Thru-hiking is one of the most grueling and challenging outdoor activities you can do. Many thru-hikers who try it for the first time find they haven’t planned their resupply points or daily mileage estimates correctly and so they have to call it quits much earlier than expected. If you can plan everything well in advance, though, thru-hiking one of these very long-distance trails can be a life-changing event that you’re sure not to forget. If you can handle the challenge of the three longest hiking trails in the United States then you will be awarded the Triple Crown Award and achieve lasting thru-hiking fame and fortune.

Thru-hiking is fraught with opportunities to suffer injuries like blisters or a sprained ankle that can decommission even thru-hikers with the absolute best of intentions. But if you take day hikes enough and build up enough strength and hiking know-how, you’re more likely to find out why thru-hiking has gained so much popularity among backpacking enthusiasts. Trail angels provide helpful and much-needed service. Trail magic, whether provided purposefully by trail angels or the result of coincidence, is always much appreciated by thru-hikers. As long as you remember to hike your own hike and leave no trace, your next thru-hiking attempt will be as good as your hiking skills allow it to be. Until then, you can begin to plan your next thru-hiking attempt know that you know what thru-hiking is.

 

Bonus tip: Check out these thru-hiking tips from Herman’s Gulch on the Continental Divide Trail!

 

 

Riley Draper

Riley Draper

Riley Draper is a writer and entrepreneur from Chattanooga, Tennessee. As a world traveler, he has been to more than fifty countries and hiked some of the most elusive trails in the world. He is the co-founder of WeCounsel Solutions and has published work in both national and global outlets, including the Times Free Press, Patch, and Healthcare Global.
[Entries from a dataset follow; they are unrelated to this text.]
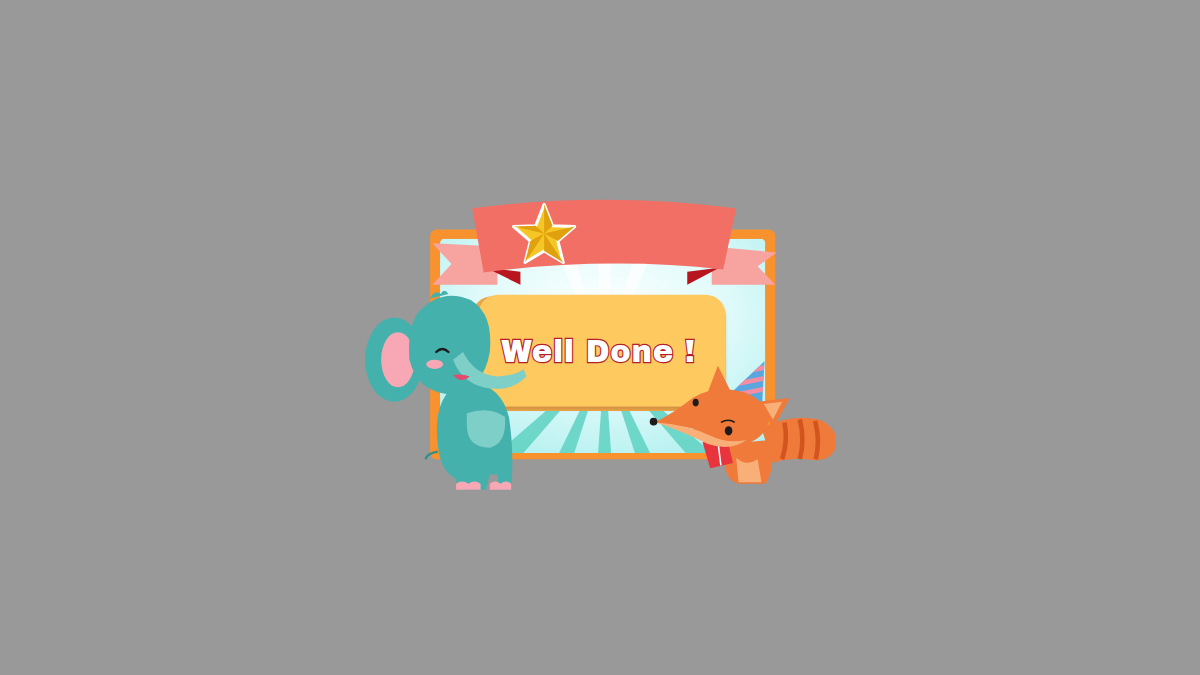
<!DOCTYPE html>
<html lang="en">
<head>
<meta charset="utf-8">
<title>Well Done!</title>
<link rel="stylesheet" href="https://fonts.googleapis.com/css2?family=Archivo+Black&display=swap">
<style>
:root{
  --backdrop:#999999;
  --frame-orange:#f7922e;
  --sky-light:#e4fbfb;
  --sky-mid:#b6f1f0;
  --ray-teal:#5fd2c2;
  --banner-red:#f26f66;
  --banner-dark:#b8151f;
  --ribbon-pink:#f7a3a0;
  --star-gold:#f5c625;
  --star-shade:#e0a10f;
  --sign-yellow:#fec95f;
  --sign-edge:#e8a64d;
  --text-red:#b3202a;
  --elephant:#44b1ad;
  --elephant-light:#7fcfc9;
  --elephant-dark:#2f8f8b;
  --blush:#f7a8b4;
  --fox:#ef7a3a;
  --fox-dark:#d2551f;
  --fox-light:#f9b078;
  --book-red:#e8343c;
  --hat-blue:#5aa7e0;
  --hat-pink:#f48ca2;
  --ink:#1c1c1c;
}
html,body{margin:0;padding:0;overflow:hidden;background:var(--backdrop)}
.canvas{width:1200px;height:675px;position:relative;overflow:hidden;background:var(--backdrop)}
.canvas svg{display:block}
.sign-text{font-family:"Archivo Black",sans-serif;font-size:40px;fill:#fff;stroke:var(--text-red);stroke-width:3px;paint-order:stroke;letter-spacing:1px}
</style>
</head>
<body>
<div class="canvas">
<svg width="1200" height="675" viewBox="0 0 1568 882" xmlns="http://www.w3.org/2000/svg">
  <defs>
    <radialGradient id="sky-glow" cx="0.5" cy="0.35" r="0.7">
      <stop offset="0" stop-color="#ffffff"/>
      <stop offset="0.5" stop-color="var(--sky-light)"/>
      <stop offset="1" stop-color="var(--sky-mid)"/>
    </radialGradient>
    <clipPath id="panel-clip"><rect x="575" y="312" width="425" height="280" rx="6"/></clipPath>
    <clipPath id="hat-clip"><path d="M946 522 L999 472 L996 526 Z"/></clipPath>
    <path id="ray" d="M790 470 L760 900 L820 900 Z"/>
    <filter id="soft-shadow" x="-10%" y="-10%" width="120%" height="130%">
      <feDropShadow dx="0" dy="3" stdDeviation="2" flood-color="#a35d1c" flood-opacity="0.35"/>
    </filter>
  </defs>

  <!-- frame -->
  <rect x="562" y="300" width="451" height="300" rx="8" fill="var(--frame-orange)"/>
  <g clip-path="url(#panel-clip)">
    <rect x="575" y="312" width="425" height="280" fill="url(#sky-glow)"/>
    <g fill="var(--ray-teal)" opacity="0.85">
      <use href="#ray" transform="rotate(-70 790 470)"/>
      <use href="#ray" transform="rotate(-45 790 470)"/>
      <use href="#ray" transform="rotate(-22 790 470)"/>
      <use href="#ray" transform="rotate(0 790 470)"/>
      <use href="#ray" transform="rotate(22 790 470)"/>
      <use href="#ray" transform="rotate(45 790 470)"/>
      <use href="#ray" transform="rotate(70 790 470)"/>
    </g>
    <g fill="#ffffff" opacity="0.7">
      <use href="#ray" transform="rotate(160 790 470)"/>
      <use href="#ray" transform="rotate(180 790 470)"/>
      <use href="#ray" transform="rotate(200 790 470)"/>
    </g>
  </g>

  <!-- ribbon tails -->
  <path d="M565 318 L650 322 L650 372 L565 372 L590 345 Z" fill="var(--ribbon-pink)"/>
  <path d="M1015 330 L930 322 L930 372 L1013 372 L990 348 Z" fill="var(--ribbon-pink)"/>
  <path d="M635 350 L680 372 L680 355 Z" fill="var(--banner-dark)"/>
  <path d="M940 350 L898 372 L898 355 Z" fill="var(--banner-dark)"/>

  <!-- banner -->
  <path d="M617 272 Q790 250 962 272 L945 352 Q790 335 632 356 Z" fill="var(--banner-red)"/>

  <!-- star -->
  <path d="M711 267 L722 295 L751 296 L729 315 L736 343 L711 328 L686 343 L693 315 L671 296 L700 295 Z" fill="var(--star-gold)" stroke="#fff" stroke-width="4" stroke-linejoin="round"/>
  <path d="M711 267 L722 295 L711 305 Z M751 296 L729 315 L711 305 Z M736 343 L711 328 L711 305 Z M686 343 L693 315 L711 305 Z M671 296 L700 295 L711 305 Z" fill="var(--star-shade)"/>

  <!-- sign -->
  <rect x="617" y="387" width="331" height="150" rx="26" fill="var(--sign-edge)"/>
  <rect x="625" y="385" width="323" height="146" rx="26" fill="var(--sign-yellow)" filter="url(#soft-shadow)"/>
  <text class="sign-text" x="782" y="473" text-anchor="middle">Well Done !</text>

  <!-- elephant -->
  <g class="elephant">
    <path d="M600 500 Q565 520 572 580 Q575 615 595 625 L600 640 L635 640 L640 620 L650 620 L652 640 L668 640 Q672 590 665 545 Q655 505 620 500 Z" fill="var(--elephant)"/>
    <path d="M610 540 Q640 530 660 545 Q662 580 640 585 Q610 585 610 555 Z" fill="var(--elephant-light)"/>
    <path d="M596 632 q8 -6 16 0 q8 -6 16 0 v8 h-32 Z M640 632 q7 -6 14 0 q7 -6 14 0 v8 h-28 Z" fill="var(--blush)"/>
    <path d="M572 590 Q558 592 556 600" stroke="var(--elephant-dark)" stroke-width="3" fill="none"/>
    <ellipse cx="515" cy="470" rx="38" ry="55" fill="var(--elephant)"/>
    <ellipse cx="520" cy="470" rx="22" ry="36" fill="var(--blush)"/>
    <path d="M545 410 Q575 375 615 392 Q645 410 640 460 Q632 510 585 515 Q545 510 535 470 Q532 432 545 410 Z" fill="var(--elephant)"/>
    <path d="M562 390 q6 -12 14 -6 q4 -8 10 0" fill="var(--elephant)"/>
    <path d="M605 460 Q620 490 650 492 Q675 490 684 482 L688 492 Q670 510 645 508 Q605 505 592 470 Z" fill="var(--elephant-light)"/>
    <path d="M640 520 Q630 515 635 530 Q642 536 650 528" fill="var(--elephant)"/>
    <path d="M570 460 q8 -8 16 0" stroke="var(--ink)" stroke-width="3" fill="none" stroke-linecap="round"/>
    <ellipse cx="568" cy="476" rx="11" ry="6" fill="var(--blush)"/>
    <path d="M592 490 q10 12 22 2 q-10 -4 -22 -2 Z" fill="#e24b6a"/>
  </g>

  <!-- fox -->
  <g class="fox">
    <path d="M995 560 Q1030 540 1070 548 Q1100 560 1090 590 Q1080 605 1055 600 Q1030 598 1010 605 Z" fill="var(--fox)"/>
    <g stroke="var(--fox-dark)" stroke-width="6" fill="none">
      <path d="M1025 552 Q1030 575 1022 600"/>
      <path d="M1045 548 Q1052 575 1045 600"/>
      <path d="M1065 550 Q1072 575 1066 600"/>
    </g>
    <path d="M950 580 Q940 625 965 632 L1000 632 Q1015 610 1005 575 Z" fill="var(--fox)"/>
    <path d="M962 598 Q975 610 990 600 L995 630 L965 630 Z" fill="var(--fox-light)"/>
    <path d="M918 578 L950 574 L958 605 L928 612 Z" fill="var(--book-red)"/>
    <path d="M938 576 L942 608" stroke="#fff" stroke-width="2"/>

    <!-- party hat -->
    <g class="party-hat">
      <path d="M946 522 L999 472 L996 526 Z" fill="var(--hat-blue)"/>
      <g clip-path="url(#hat-clip)" stroke="var(--hat-pink)" stroke-width="6">
        <path d="M940 492 L1010 478"/>
        <path d="M940 506 L1010 492"/>
        <path d="M940 520 L1010 506"/>
      </g>
    </g>

    <path d="M905 520 Q930 505 960 510 Q995 515 1005 545 Q1000 580 960 582 Q925 580 905 560 Q880 555 855 552 Q880 540 905 520 Z" fill="var(--fox)"/>
    <path d="M858 552 Q900 555 930 570 Q950 580 975 575 Q955 590 925 580 Q895 565 858 552 Z" fill="var(--fox-light)"/>
    <circle cx="854" cy="551" r="5" fill="var(--ink)"/>
    <path d="M925 512 L938 478 L955 512 Z" fill="var(--fox)"/>
    <path d="M990 525 L1032 520 L1010 560 Z" fill="var(--fox)"/>
    <path d="M998 528 L1022 525 L1010 548 Z" fill="var(--fox-light)"/>
    <ellipse cx="909" cy="526" rx="4" ry="5" fill="var(--ink)"/>
    <ellipse cx="952" cy="563" rx="5" ry="6" fill="var(--ink)"/>
    <path d="M942 552 q10 -6 18 0" stroke="var(--ink)" stroke-width="2" fill="none"/>
  </g>
</svg>
</div>
</body>
</html>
When he's not writing, he's probably on a hiking trip or climbing in the mountains.